What is required:
Which lines of the listing hold the string "slope"? Show each of them.

Records shown:

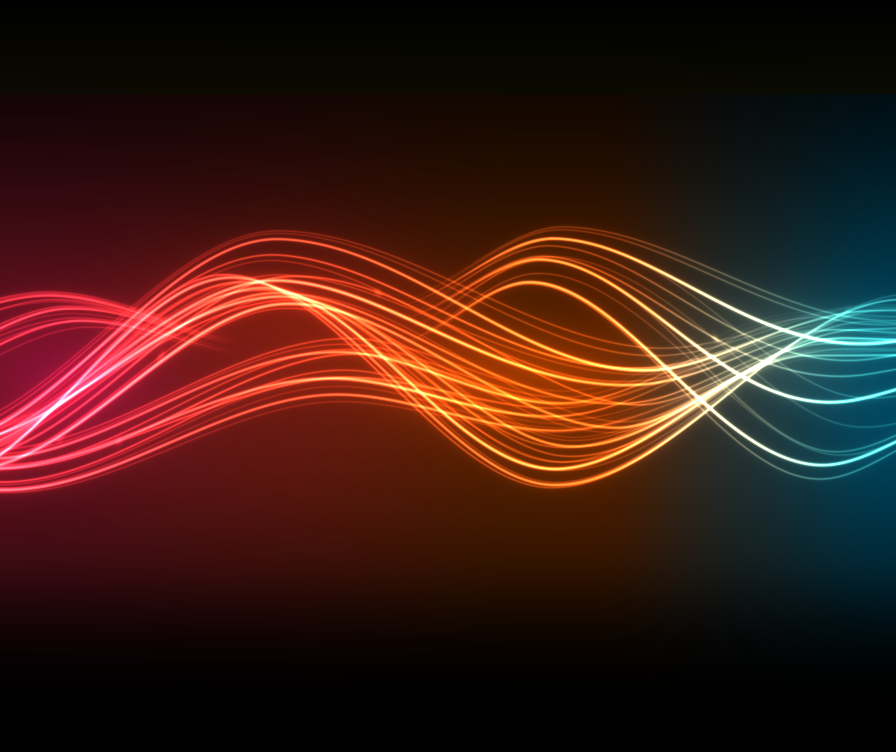
Reproduce this background procedurally as a Shadertoy shader.

```glsl
// Glowing bundles of light strands weaving from crimson through orange to teal.

float hash(float n) { return fract(sin(n * 12.9898) * 43758.5453); }

// Smooth curve that swings between four extremes
float wave(float x, vec4 at, vec4 h) {
    return h.x + (h.y - h.x) * smoothstep(at.x, at.y, x)
               + (h.z - h.y) * smoothstep(at.y, at.z, x)
               + (h.w - h.z) * smoothstep(at.z, at.w, x);
}

// Height of a strand; t runs from the upper to the lower edge of its bundle
float strandHeight(int bundle, float t, float phase, float x) {
    t += .55 * t * (1. - t) * sin(x * 8. + phase); // strands drift across each other
    if (bundle == 0) // broad upper arch
        return wave(x, mix(vec4(-.08, .31, .74, .98), vec4(-.04, .32, .68, .90), t),
                       mix(vec4(.425, .693, .537, .595), vec4(.371, .589, .422, .525), t));
    if (bundle == 1) // deep central trough
        return wave(x, mix(vec4(-.05, .33, .64, .92), vec4(-.07, .25, .615, 1.02), t),
                       mix(vec4(.43, .60, .42, .53), vec4(.36, .635, .349, .61), t));
    if (bundle == 2) // low left swell
        return wave(x, mix(vec4(-.01, .39, .63, .90), vec4(.01, .38, .62, .95), t),
                       mix(vec4(.402, .55, .48, .585), vec4(.345, .466, .425, .53), t));
    if (bundle == 3) // right-hand crest
        return wave(x, mix(vec4(.42, .63, 1., 1.2), vec4(.43, .59, .915, 1.08), t),
                       mix(vec4(.596, .702, .578, .57), vec4(.534, .62, .359, .433), t));
    return wave(x, mix(vec4(-.12, .05, .3, .5), vec4(-.15, .10, .32, .5), t),
                   mix(vec4(.58, .614, .55, .53), vec4(.46, .565, .52, .5), t));
}

// How visible a bundle is along the width
float bundleFade(int bundle, float x) {
    if (bundle == 2) return 1. - .85 * smoothstep(.42, .8, x);
    if (bundle == 3) return smoothstep(.43, .6, x);
    if (bundle == 4) return .8 * (1. - smoothstep(.08, .28, x));
    return 1. - .6 * smoothstep(.7, .9, x);
}

vec3 strandTint(float x) {
    vec3 tint = mix(vec3(1., .15, .21), vec3(1., .25, .13), smoothstep(.05, .35, x));
    tint = mix(tint, vec3(1., .35, .09), smoothstep(.3, .6, x));
    tint = mix(tint, vec3(.78, .66, .46), smoothstep(.66, .83, x));
    return mix(tint, vec3(.30, .75, .66), smoothstep(.82, .97, x));
}

vec3 backdrop(vec2 uv) {
    vec3 col = mix(vec3(.40, .07, .12), vec3(.40, .10, .06), smoothstep(.0, .4, uv.x));
    col = mix(col, vec3(.34, .13, .0), smoothstep(.3, .6, uv.x));
    col = mix(col, vec3(.16, .19, .18), smoothstep(.66, .83, uv.x));
    col = mix(col, vec3(.0, .27, .37), smoothstep(.78, 1., uv.x));
    float dy = (uv.y - .48) / .31;
    col *= exp(-dy * dy) * smoothstep(.05, .27, uv.y);
    // Darker band along the top
    float band = smoothstep(.872, .878, uv.y);
    return mix(col, vec3(.04, .04, .0) * (1. - uv.y) / .125, band * .9);
}

float softSpot(vec2 uv, vec2 center, vec2 size) {
    vec2 d = (uv - center) / size;
    return exp(-dot(d, d));
}

void mainImage(out vec4 fragColor, in vec2 fragCoord) {
    vec2 uv = fragCoord / iResolution.xy;
    float aspect = iResolution.y / iResolution.x;
    float coreWidth = max(.0012, .6 / iResolution.x);
    vec3 col = backdrop(uv);
    vec3 tint = strandTint(uv.x);

    // Diffuse light inside the bundles
    col += vec3(.15, .0, .10) * softSpot(uv, vec2(.08, .49), vec2(.10, .08));
    col += vec3(.12, .02, .0) * softSpot(uv, vec2(.33, .58), vec2(.16, .08));
    col += vec3(.22, .07, .0) * softSpot(uv, vec2(.57, .50), vec2(.13, .06));
    col += vec3(.08, .09, .07) * softSpot(uv, vec2(.88, .54), vec2(.10, .07));

    // Strands: a thin core, a narrow halo and an occasional glint
    for (int bundle = 0; bundle < 5; bundle++) {
        float fade = bundleFade(bundle, uv.x);
        for (int i = 0; i < 12; i++) {
            float seed = float(bundle * 17 + i) + 1.;
            float t = clamp((float(i) + .8 * (hash(seed) - .5)) / 11., 0., 1.);
            float phase = 6.283 * hash(seed + 40.);
            float h = strandHeight(bundle, t, phase, uv.x);
            float ahead = strandHeight(bundle, t, phase, uv.x + .002);
            float slope = (ahead - h) / .002 * aspect;
            float dist = abs(uv.y - h) * aspect / sqrt(1. + slope * slope);

            float dim = hash(seed + 7.);
            float power = (i % 4 == 2) ? 1. : .2 + .45 * dim * dim;
            power *= fade * (.8 + .2 * sin(uv.x * 7. + phase));
            float width = coreWidth * (.85 + .6 * power);
            float core = exp(-dist * dist / (width * width));
            float halo = .19 * exp(-dist / .004) + .012 * exp(-dist / .016);
            float glintX = (uv.x - hash(seed + 23.)) / .004;
            float glint = step(.8, hash(seed + 61.)) * exp(-glintX * glintX - dist / .002);
            col += tint * (power * (1.15 * core + halo) + .7 * fade * glint);
            col += vec3(.30, .36, .30) * core * power * power;
        }
    }
    fragColor = vec4(clamp(col, 0., 1.), 1.);
}
```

Output below:
            float slope = (ahead - h) / .002 * aspect;
            float dist = abs(uv.y - h) * aspect / sqrt(1. + slope * slope);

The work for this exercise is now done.